In the six weeks prior to bottling, the beer was aged on a massive amount of locally grown blackberries.
A dark wild ale featuring regional malts and fermented in Cabernet wine barrels with our house blend of native yeasts, and Brettanomyces and soured with our own strain of Lactobacillus isolated by SouthYeast Labs from opuntia fruit in La France, SC. This beer was aged on local blackberries for a dark fruit note balanced by bright acidity and a rich malty body.
Carolina Bauernhaus Feral Barrel Blackberry is a 22 ounce bottle release.
Jester King La Vie en Rose is back in action starting today. The farmhouse ale is fermented in stainless steel with raspberries. Those berries have a story though. Keep reading.
This is where it gets interesting. The raspberries in Rose are actually the ones used in the making of another beer, Atrial Rubicite. Taking a cue from Brasserie Cantillon, Jester King wanted to get a second extraction from the fruit. Why? After fermenting the first beer, the berries still had a lot of flavor and aroma that could be used during the fermentation process.
The base beer for what will soon be Jester King La Vie in Rose was pumped into tanks that still contained raspberries, and fermented Atrical Rubicite. Jester King approaches adding fruit to beer the same way grapes become wine. Fruit (in this case, raspberries) is a part of the fermentation process, not added to finished beer. The final flavors are very different.
Jester King La Vie en Rose was fermented for four months. Month one was house yeast. After that, natural Texas Hill Country yeast and Brettanomyces, and other souring bacteria.
Jester King La Vie en Rose will be available at the brewery on Friday, January 3rd. Bottles should be available in late January/February, 2014.
Availability: 750ml Bottles, Draft.
Latest Return: 9/9/16
La Vie en Rose translates to “Life in Pink” Artist Joshua Cockrell explains the vision:
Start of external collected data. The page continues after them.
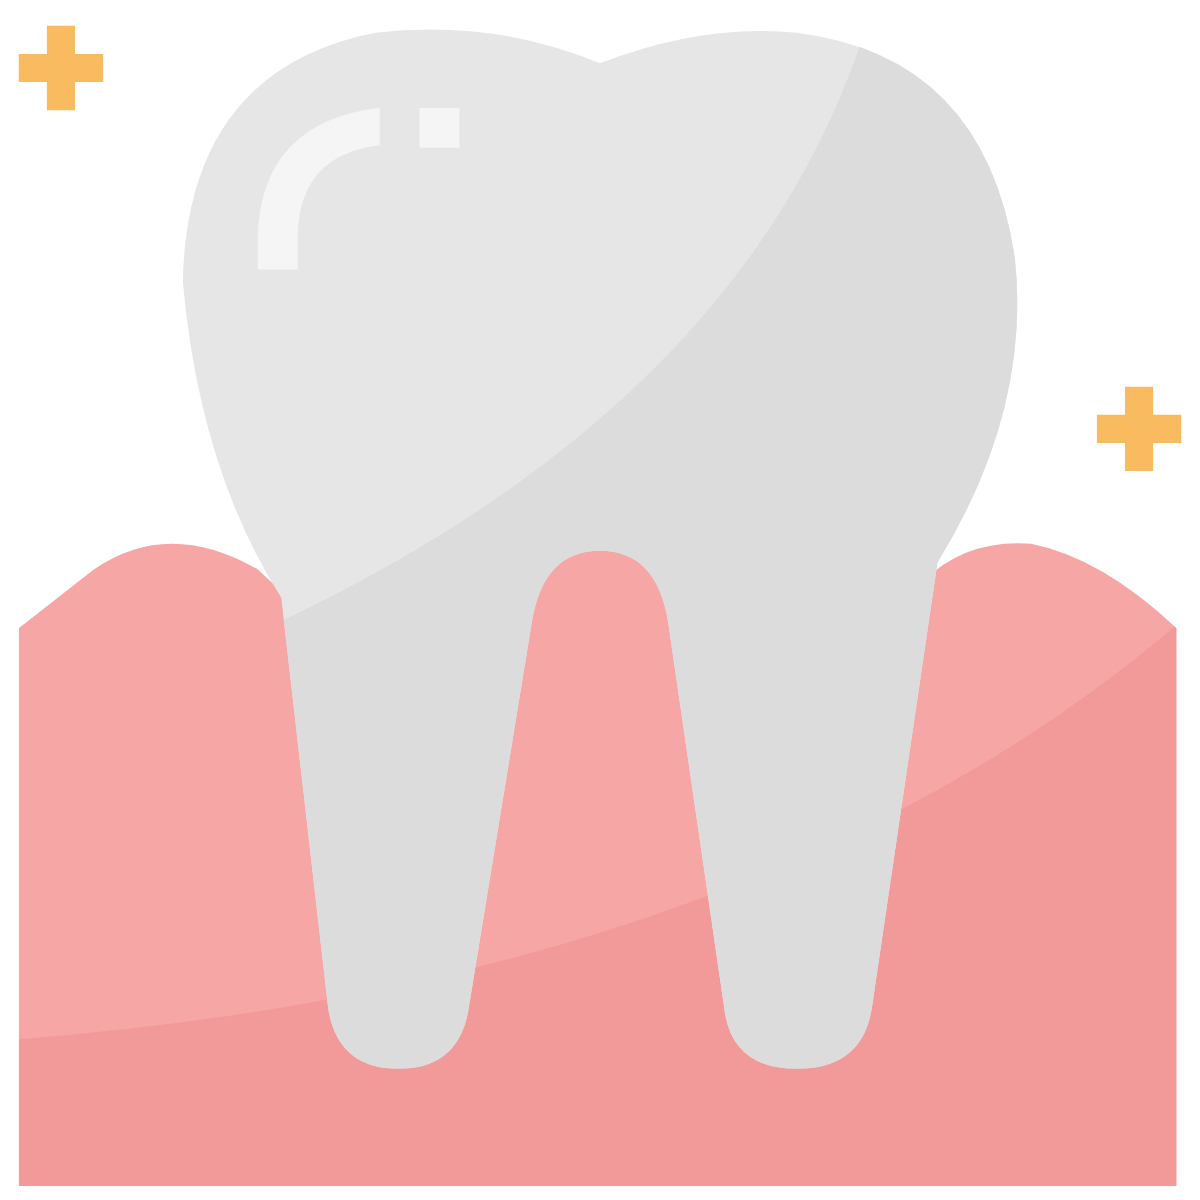
<!DOCTYPE html>
<html lang="en">
<head>
<meta charset="utf-8">
<title>Healthy Tooth</title>
<link href="https://fonts.googleapis.com/css2?family=Inter&display=swap" rel="stylesheet">
<style>
:root{
  --bg:#ffffff;
  --sparkle:#f8bb5f;
  --gum-light:#f6a6a5;
  --gum-dark:#f29a99;
  --tooth-light:#e6e6e6;
  --tooth-shade:#dcdcdc;
  --tooth-gloss:#f5f5f5;
}
html,body{margin:0;padding:0;overflow:hidden;background:var(--bg);font-family:"Inter",sans-serif}
.canvas{width:1200px;height:1200px;display:block}
</style>
</head>
<body>
<svg class="canvas" viewBox="0 0 512 512" role="img" aria-label="Healthy tooth in gums with sparkles">
  <defs>
    <path id="sparkle" d="M-6 -18h12v12h12v12h-12v12h-12v-12h-12v-12h12z"/>
    <clipPath id="gum-clip">
      <path d="M8 268 L40 243 Q72 221 110 243 L124 256 L124 226 H394 L394 248 Q412 230 440 232 Q470 238 502 268 V506 H8 Z"/>
    </clipPath>
    <clipPath id="tooth-clip">
      <path id="tooth-shape" d="M256 27 Q300 10 340 14 Q420 24 433 110 Q440 175 400 240 L372 430 Q368 456 340 456 Q312 456 309 430 L285 265 Q280 235 256 235 Q232 235 227 265 L200 430 Q196 456 170 456 Q144 456 140 430 L120 255 Q85 200 78 120 Q80 30 160 14 Q210 8 256 27 Z"/>
    </clipPath>
  </defs>

  <g class="sparkles" fill="var(--sparkle)">
    <use href="#sparkle" x="26" y="29"/>
    <use href="#sparkle" x="486" y="183"/>
  </g>

  <g class="gum" clip-path="url(#gum-clip)">
    <rect x="0" y="200" width="512" height="312" fill="var(--gum-light)"/>
    <path d="M0 444 Q330 420 512 258 V512 H0 Z" fill="var(--gum-dark)"/>
  </g>

  <g class="tooth" clip-path="url(#tooth-clip)">
    <rect x="60" y="0" width="400" height="470" fill="var(--tooth-light)"/>
    <path d="M370 10 Q320 170 120 265 L140 470 L460 470 L460 0 Z" fill="var(--tooth-shade)"/>
  </g>

  <g class="gloss" fill="var(--tooth-gloss)">
    <path d="M110 115 V100 Q112 52 162 46 V62 Q128 66 127 100 V115 Z"/>
    <rect x="179" y="46" width="17" height="17"/>
  </g>
</svg>
</body>
</html>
“It speaks firstly to a mainstream ignorance of viewing what progress has been made as a confirmation that the struggle for gender equality is over or nonexistent, i.e. viewing the current gender equality climate through rose colored lenses. The literal translation transmits the idea of containment of the female role in society, and on a larger scale the burden of gender and beauty constructs. The color pink itself is a great and obvious example of gender confinement. I love that while drinking this beer you have the physical experience of rose colored lenses giving you a reminder again to reflect on the topic.”